AIM OF THE TASK - Type the data below again exactly. Omit all pictures.

AVAILABLE DATA -

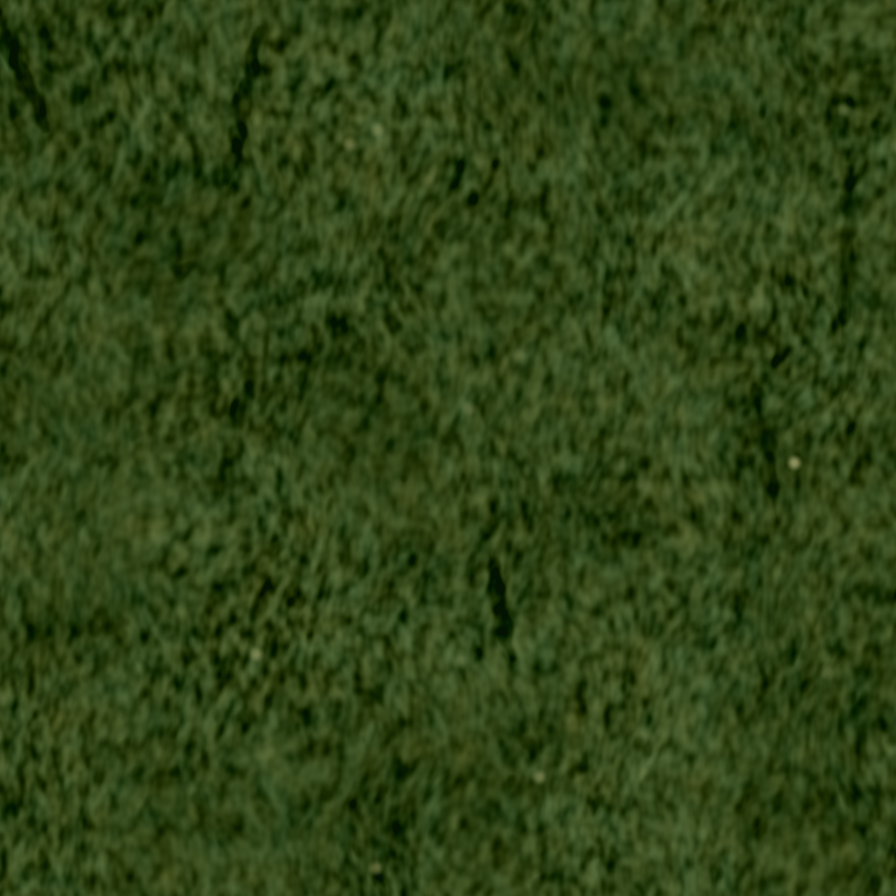
This texture is drawn by a WebGL 2 fragment shader. Its source:

```glsl
#version 300 es
precision highp float;
// Short mown turf seen from above: soft upright tufts made of sheared gradient
// noise, tinted from deep green to pale olive, with a few long dark furrows,
// small shadow pits, faint pale blades and cream specks from hashed loops.
uniform vec2 u_resolution;
out vec4 fragColor;

float hash(vec2 p) {
    return fract(sin(dot(p, vec2(127.1, 311.7))) * 43758.5453);
}

vec2 hash2(vec2 p) {
    return vec2(hash(p), hash(p + 47.3));
}

float cornerSlope(vec2 cell, vec2 offset) {
    float angle = 6.28318 * hash(cell);
    return dot(vec2(cos(angle), sin(angle)), offset);
}

// Gradient noise, roughly -0.7 to 0.7
float noise(vec2 p) {
    vec2 i = floor(p), f = fract(p);
    vec2 w = f * f * f * (f * (f * 6.0 - 15.0) + 10.0);
    vec2 e = vec2(1.0, 0.0);
    float low = mix(cornerSlope(i, f), cornerSlope(i + e.xy, f - e.xy), w.x);
    float high = mix(cornerSlope(i + e.yx, f - e.yx), cornerSlope(i + e.xx, f - e.xx), w.x);
    return mix(low, high, w.y);
}

// Noise stretched along a leaning upright direction
float blades(vec2 p, float lean, vec2 density) {
    return noise(vec2(p.x - lean * p.y, p.y) * density + density.yx);
}

// x: distance to a segment, y: position along it from 0 to 1
vec2 segment(vec2 p, vec2 a, vec2 b) {
    vec2 ab = b - a;
    float t = clamp(dot(p - a, ab) / dot(ab, ab), 0.0, 1.0);
    return vec2(length(p - a - ab * t), t);
}

// Long, tapering dark gaps between tufts
float furrows(vec2 p, float rag) {
    float shade = 0.0;
    for (int i = 0; i < 9; i++) {
        vec2 id = vec2(float(i), 5.0);
        vec2 start = hash2(id);
        vec2 reach = vec2(0.13 * (hash(id + 9.0) - 0.5), 0.10 + 0.12 * hash(id + 21.0));
        vec2 s = segment(p, start, start + reach);
        float width = 0.001 + 0.008 * sin(3.14159 * s.y);
        float depth = 0.4 + 0.6 * hash(id + 33.0);
        float gap = 1.0 - smoothstep(-0.004, 0.006, s.x - width + 0.011 * rag);
        shade = max(shade, depth * gap);
    }
    return shade;
}

// Thin, faint, lighter blades lying over the turf
float paleBlades(vec2 p) {
    float light = 0.0;
    for (int i = 0; i < 14; i++) {
        vec2 id = vec2(float(i), 71.0);
        vec2 start = hash2(id);
        vec2 reach = vec2(0.07 * (hash(id + 3.0) - 0.4), 0.02 + 0.05 * hash(id + 8.0));
        vec2 s = segment(p, start, start + reach);
        light = max(light, (1.0 - smoothstep(0.001, 0.006, s.x)) * sin(3.14159 * s.y));
    }
    return light;
}

// Small soft bright dots, most of them dim
float specks(vec2 p) {
    float light = 0.0;
    for (int i = 0; i < 18; i++) {
        vec2 id = vec2(float(i), 113.0);
        float strength = 0.25 + 0.75 * pow(hash(id + 6.0), 3.0);
        float d = length(p - hash2(id));
        light = max(light, strength * (1.0 - smoothstep(0.001, 0.011, d)));
    }
    return light;
}

void main() {
    vec2 p = gl_FragCoord.xy / u_resolution.y;

    // Bend the growth direction slowly across the turf
    vec2 q = p + vec2(0.018 * noise(p * 6.0 + 3.7), 0.006 * noise(p * 9.0 + 31.0));

    // Layered tufts, fine blades and broad clumps
    float tufts = 0.145 * blades(q, 0.25, vec2(60.0, 34.0))
                + 0.115 * blades(q, -0.15, vec2(76.0, 46.0));
    float fine = 0.105 * blades(q, 0.08, vec2(116.0, 74.0));
    float clumps = 0.075 * noise(p * 6.0 + 12.0) + 0.06 * noise(p * 15.0 + 80.0);
    float tone = (tufts + fine) * (1.0 + 0.7 * noise(p * 5.0 + 55.0)) + clumps;
    tone += 0.011 - 1.2 * tone * tone;

    // Shadow pits, furrows and light strands
    tone -= 0.08 * smoothstep(0.22, 0.55, blades(q, 0.1, vec2(48.0, 32.0)) - 1.5 * clumps);
    tone -= 0.16 * furrows(p, noise(q * vec2(60.0, 40.0)));
    tone += 0.05 * paleBlades(q);

    // Green ramp with slight warm and cool drift
    vec3 color = vec3(0.18, 0.26, 0.08) + tone * vec3(1.0, 1.0, 0.9);
    float warmth = noise(q * vec2(40.0, 28.0) + 9.0) + 0.5 * noise(p * 8.0 + 140.0);
    color += vec3(0.035, 0.0, -0.02) * warmth;
    color = max(color, vec3(0.01, 0.07, 0.005));

    color = mix(color, vec3(0.62, 0.62, 0.42), 0.85 * specks(p));
    fragColor = vec4(color, 1.0);
}
```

WRITTEN SOLUTION -
This texture is drawn by a WebGL 2 fragment shader. Its source:

```glsl
#version 300 es
precision highp float;
// Short mown turf seen from above: soft upright tufts made of sheared gradient
// noise, tinted from deep green to pale olive, with a few long dark furrows,
// small shadow pits, faint pale blades and cream specks from hashed loops.
uniform vec2 u_resolution;
out vec4 fragColor;

float hash(vec2 p) {
    return fract(sin(dot(p, vec2(127.1, 311.7))) * 43758.5453);
}

vec2 hash2(vec2 p) {
    return vec2(hash(p), hash(p + 47.3));
}

float cornerSlope(vec2 cell, vec2 offset) {
    float angle = 6.28318 * hash(cell);
    return dot(vec2(cos(angle), sin(angle)), offset);
}

// Gradient noise, roughly -0.7 to 0.7
float noise(vec2 p) {
    vec2 i = floor(p), f = fract(p);
    vec2 w = f * f * f * (f * (f * 6.0 - 15.0) + 10.0);
    vec2 e = vec2(1.0, 0.0);
    float low = mix(cornerSlope(i, f), cornerSlope(i + e.xy, f - e.xy), w.x);
    float high = mix(cornerSlope(i + e.yx, f - e.yx), cornerSlope(i + e.xx, f - e.xx), w.x);
    return mix(low, high, w.y);
}

// Noise stretched along a leaning upright direction
float blades(vec2 p, float lean, vec2 density) {
    return noise(vec2(p.x - lean * p.y, p.y) * density + density.yx);
}

// x: distance to a segment, y: position along it from 0 to 1
vec2 segment(vec2 p, vec2 a, vec2 b) {
    vec2 ab = b - a;
    float t = clamp(dot(p - a, ab) / dot(ab, ab), 0.0, 1.0);
    return vec2(length(p - a - ab * t), t);
}

// Long, tapering dark gaps between tufts
float furrows(vec2 p, float rag) {
    float shade = 0.0;
    for (int i = 0; i < 9; i++) {
        vec2 id = vec2(float(i), 5.0);
        vec2 start = hash2(id);
        vec2 reach = vec2(0.13 * (hash(id + 9.0) - 0.5), 0.10 + 0.12 * hash(id + 21.0));
        vec2 s = segment(p, start, start + reach);
        float width = 0.001 + 0.008 * sin(3.14159 * s.y);
        float depth = 0.4 + 0.6 * hash(id + 33.0);
        float gap = 1.0 - smoothstep(-0.004, 0.006, s.x - width + 0.011 * rag);
        shade = max(shade, depth * gap);
    }
    return shade;
}

// Thin, faint, lighter blades lying over the turf
float paleBlades(vec2 p) {
    float light = 0.0;
    for (int i = 0; i < 14; i++) {
        vec2 id = vec2(float(i), 71.0);
        vec2 start = hash2(id);
        vec2 reach = vec2(0.07 * (hash(id + 3.0) - 0.4), 0.02 + 0.05 * hash(id + 8.0));
        vec2 s = segment(p, start, start + reach);
        light = max(light, (1.0 - smoothstep(0.001, 0.006, s.x)) * sin(3.14159 * s.y));
    }
    return light;
}

// Small soft bright dots, most of them dim
float specks(vec2 p) {
    float light = 0.0;
    for (int i = 0; i < 18; i++) {
        vec2 id = vec2(float(i), 113.0);
        float strength = 0.25 + 0.75 * pow(hash(id + 6.0), 3.0);
        float d = length(p - hash2(id));
        light = max(light, strength * (1.0 - smoothstep(0.001, 0.011, d)));
    }
    return light;
}

void main() {
    vec2 p = gl_FragCoord.xy / u_resolution.y;

    // Bend the growth direction slowly across the turf
    vec2 q = p + vec2(0.018 * noise(p * 6.0 + 3.7), 0.006 * noise(p * 9.0 + 31.0));

    // Layered tufts, fine blades and broad clumps
    float tufts = 0.145 * blades(q, 0.25, vec2(60.0, 34.0))
                + 0.115 * blades(q, -0.15, vec2(76.0, 46.0));
    float fine = 0.105 * blades(q, 0.08, vec2(116.0, 74.0));
    float clumps = 0.075 * noise(p * 6.0 + 12.0) + 0.06 * noise(p * 15.0 + 80.0);
    float tone = (tufts + fine) * (1.0 + 0.7 * noise(p * 5.0 + 55.0)) + clumps;
    tone += 0.011 - 1.2 * tone * tone;

    // Shadow pits, furrows and light strands
    tone -= 0.08 * smoothstep(0.22, 0.55, blades(q, 0.1, vec2(48.0, 32.0)) - 1.5 * clumps);
    tone -= 0.16 * furrows(p, noise(q * vec2(60.0, 40.0)));
    tone += 0.05 * paleBlades(q);

    // Green ramp with slight warm and cool drift
    vec3 color = vec3(0.18, 0.26, 0.08) + tone * vec3(1.0, 1.0, 0.9);
    float warmth = noise(q * vec2(40.0, 28.0) + 9.0) + 0.5 * noise(p * 8.0 + 140.0);
    color += vec3(0.035, 0.0, -0.02) * warmth;
    color = max(color, vec3(0.01, 0.07, 0.005));

    color = mix(color, vec3(0.62, 0.62, 0.42), 0.85 * specks(p));
    fragColor = vec4(color, 1.0);
}
```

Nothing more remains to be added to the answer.